### WHAT YOU WILL DO
Scan the listing below. Return every line containing the string "pointerAt".

----

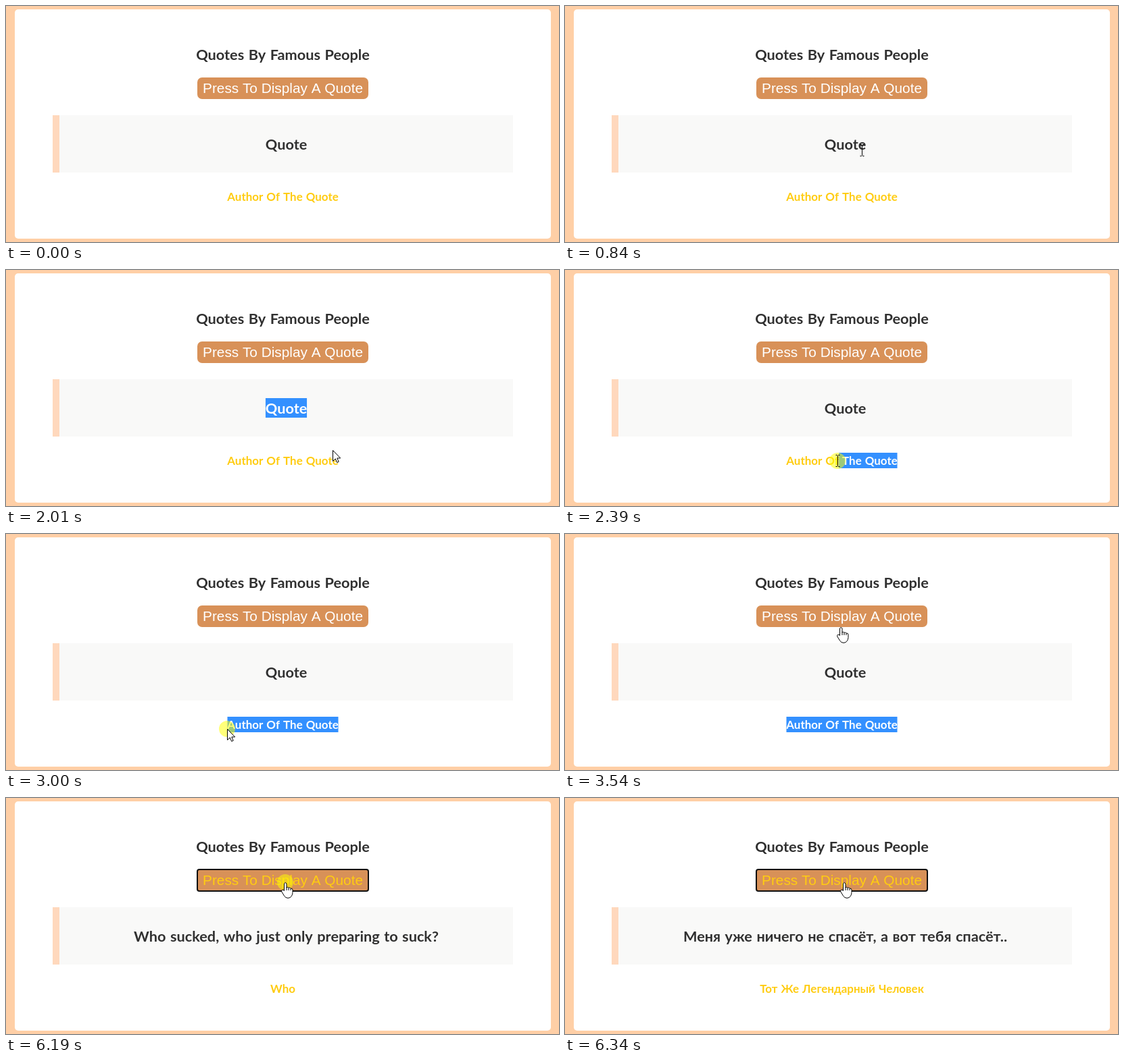
An HTML page with a canvas that plays this animation: 818x350 px, repeating every 8000 ms.

```html
<!DOCTYPE html>
<html lang="en">
<head>
<meta charset="utf-8">
<title>Quotes</title>
<style>
html, body { margin: 0; width: 100%; height: 100%; overflow: hidden; }
canvas { display: block; }
</style>
</head>
<body>
<canvas id="stage" width="818" height="350"></canvas>
<script>
const ctx = document.getElementById('stage').getContext('2d');
const LOOP = 8000, TICK = 77;
const INK = '#303030', GOLD = '#ffcc11', BLUE = '#3390ff', CLAY = '#d89158';

// Pointer path: tick, x, y
const path = [
  [5, 696, 338], [7, 600, 280], [9, 480, 225], [11, 398, 202], [12, 386, 201],
  [15, 386, 201], [16, 396, 201], [18, 453, 207], [19, 454, 208], [21, 460, 222],
  [24, 478, 255], [26, 483, 267], [28, 506, 287], [29, 511, 289], [30, 460, 284],
  [31, 403, 283], [33, 358, 284], [35, 338, 287], [37, 332, 288], [39, 327, 289],
  [40, 327, 287], [42, 338, 262], [44, 380, 190], [46, 408, 138], [48, 409, 132],
  [50, 411, 125], [57, 411, 125], [58, 413, 125]
];

const arrow = new Path2D('M.5 .5V16.5L4.3 13L6.7 18.5L9.2 17.4L6.8 12H11.7Z');
const hand = new Path2D('M-1.5 12.5V1.8Q.2 -.8 2 1.8V8Q3.6 6.5 5 8.3Q6.9 7 8 9.2' +
  'Q10.8 8.5 11 11.2V15.5Q10.7 18.5 9.4 20.5Q7.5 23.4 4 23.4Q.5 23.2 -1.2 20.5' +
  'L-5.2 14Q-5.6 10.6 -3 11.3Z');
const knuckles = new Path2D('M2 7.5V12M5 8.5V12M8 9.5V12');
const beam = new Path2D('M-3 -8.5H-1L0 -7.5L1 -8.5H3M0 -7.5V7.5M-3 8.5H-1L0 7.5L1 8.5H3');

function width(text, font) {
  ctx.font = font;
  return ctx.measureText(text).width;
}

const latoHasCyrillic =
  width('Жёнщ', 'bold 40px Lato, monospace') === width('Жёнщ', 'bold 40px Lato, serif');

function headingFont(text, size) {
  const open = /[а-яё]/i.test(text) && !latoHasCyrillic;
  return open ? `bold ${size * 0.835}px "Open Sans", sans-serif`
              : `bold ${size * 0.905}px Lato, sans-serif`;
}

function makeLine(text, size, cx, base) {
  const font = headingFont(text, size);
  ctx.font = font;
  ctx.wordSpacing = size * 0.05 + 'px';
  const w = ctx.measureText(text).width;
  const left = cx - w / 2;
  const stops = [...text, ''].map((c, i) => left + ctx.measureText(text.slice(0, i)).width);
  ctx.wordSpacing = '0px';
  return { text, size, font, left, right: left + w, base, stops,
    top: Math.round(base - size * 0.952), height: Math.round(size * 1.22) };
}

const quoteLine = text => makeLine(text, 24, 414.5, 213);
const authorLine = text => makeLine(text, 18.72, 409.5, 289);
const title = makeLine('Quotes By Famous People', 24, 409.5, 80);
const pages = [
  [0, 'Quote', 'Author Of The Quote'],
  [4230, 'Who sucked, who just only preparing to suck?', 'Who'],
  [6340, 'Меня уже ничего не спасёт, а вот тебя спасёт..', 'Тот Же Легендарный Человек']
].map(([at, quote, author]) => ({ at, quote: quoteLine(quote), author: authorLine(author) }));

function drawLine(line, color, range) {
  const put = fill => {
    ctx.fillStyle = fill;
    ctx.fillText(line.text, line.left, line.base);
  };
  ctx.font = line.font;
  ctx.wordSpacing = line.size * 0.05 + 'px';
  put(color);
  if (range && range[1] > range[0]) {
    ctx.save();
    ctx.beginPath();
    ctx.rect(range[0], line.top, range[1] - range[0], line.height);
    ctx.clip();
    ctx.fillStyle = BLUE;
    ctx.fillRect(range[0], line.top, range[1] - range[0], line.height);
    put('#fff');
    ctx.restore();
  }
  ctx.wordSpacing = '0px';
}

function box(x, y, w, h, r, fill) {
  ctx.fillStyle = fill;
  ctx.beginPath();
  ctx.roundRect(x, y, w, h, r);
  ctx.fill();
}

const nearest = (stops, x) =>
  stops.reduce((a, b) => Math.abs(b - x) < Math.abs(a - x) ? b : a);

function pointerAt(tick) {
  const i = path.findIndex(p => p[0] > tick);
  if (i < 0) return path[path.length - 1].slice(1);
  const [a, b] = [path[i - 1], path[i]];
  const k = (tick - a[0]) / (b[0] - a[0]);
  return [1, 2].map(n => Math.round(a[n] + (b[n] - a[n]) * k));
}

const over = (line, x, y) =>
  x >= line.left && x <= line.right && y >= line.top && y <= line.top + line.height;

function drawPointer(x, y, page, pressed) {
  if (pressed) {
    ctx.fillStyle = 'rgba(255,255,0,.52)';
    ctx.beginPath();
    ctx.arc(x, y, 12, 0, Math.PI * 2);
    ctx.fill();
  }
  const onButton = x >= 283 && x <= 536 && y >= 106 && y <= 138;
  const onText = [title, page.quote, page.author].some(line => over(line, x, y));
  ctx.save();
  ctx.translate(x, y);
  ctx.lineWidth = 1;
  ctx.strokeStyle = '#000';
  ctx.fillStyle = '#fff';
  if (onText && !onButton) {
    ctx.translate(0.5, 0);
    ctx.stroke(beam);
  } else {
    const shape = onButton ? hand : arrow;
    ctx.fill(shape);
    ctx.stroke(shape);
    if (onButton) ctx.stroke(knuckles);
  }
  ctx.restore();
}

function drawButton(hover, focus) {
  if (focus) {
    box(282, 105, 255, 34, 4, '#101010');
    box(284, 107, 251, 30, 2, CLAY);
  } else {
    box(283, 106, 253, 32, 7, CLAY);
  }
  ctx.font = '20.8px "Liberation Sans", Arial, sans-serif';
  ctx.textAlign = 'center';
  ctx.fillStyle = hover ? GOLD : '#fff';
  ctx.fillText('Press To Display A Quote', 409.5, 129);
  ctx.textAlign = 'left';
}

function draw(t) {
  const tick = Math.floor((t + 5) / TICK);
  const page = pages.filter(p => p.at <= t).pop();
  const [x, y] = tick >= 5 ? pointerAt(tick) : [0, 0];
  const clicked = (t >= 4100 && t < 4230) || (t >= 6190 && t < 6340);
  const dragging = (tick >= 16 && tick <= 18) || (tick >= 29 && tick <= 39);

  let quoteRange, authorRange;
  if (tick >= 16 && tick < 29) {
    const end = tick < 18 ? nearest(page.quote.stops, x) : page.quote.right;
    quoteRange = [page.quote.left, end];
  } else if (tick >= 29 && t < 4100) {
    const start = tick < 37 ? nearest(page.author.stops, x) : page.author.left;
    authorRange = [start, page.author.right];
  }

  ctx.fillStyle = '#ffcfa6';
  ctx.fillRect(0, 0, 818, 350);
  box(13, 5, 793, 340, 5, '#fff');
  box(69, 162, 681, 85, 0, '#f9f9f8');
  box(69, 162, 10, 85, 0, '#ffd8bd');
  drawLine(title, INK);
  drawButton(tick >= 47, t >= 4100);
  drawLine(page.quote, INK, quoteRange);
  drawLine(page.author, GOLD, authorRange);
  if (tick >= 5) drawPointer(x, y, page, clicked || dragging);
}

const begin = performance.now();
function frame() {
  draw((performance.now() - begin) % LOOP);
  requestAnimationFrame(frame);
}
frame();
</script>
</body>
</html>
```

----

### RESPONSE FOR THIS EXERCISE
function pointerAt(tick) {
  const [x, y] = tick >= 5 ? pointerAt(tick) : [0, 0];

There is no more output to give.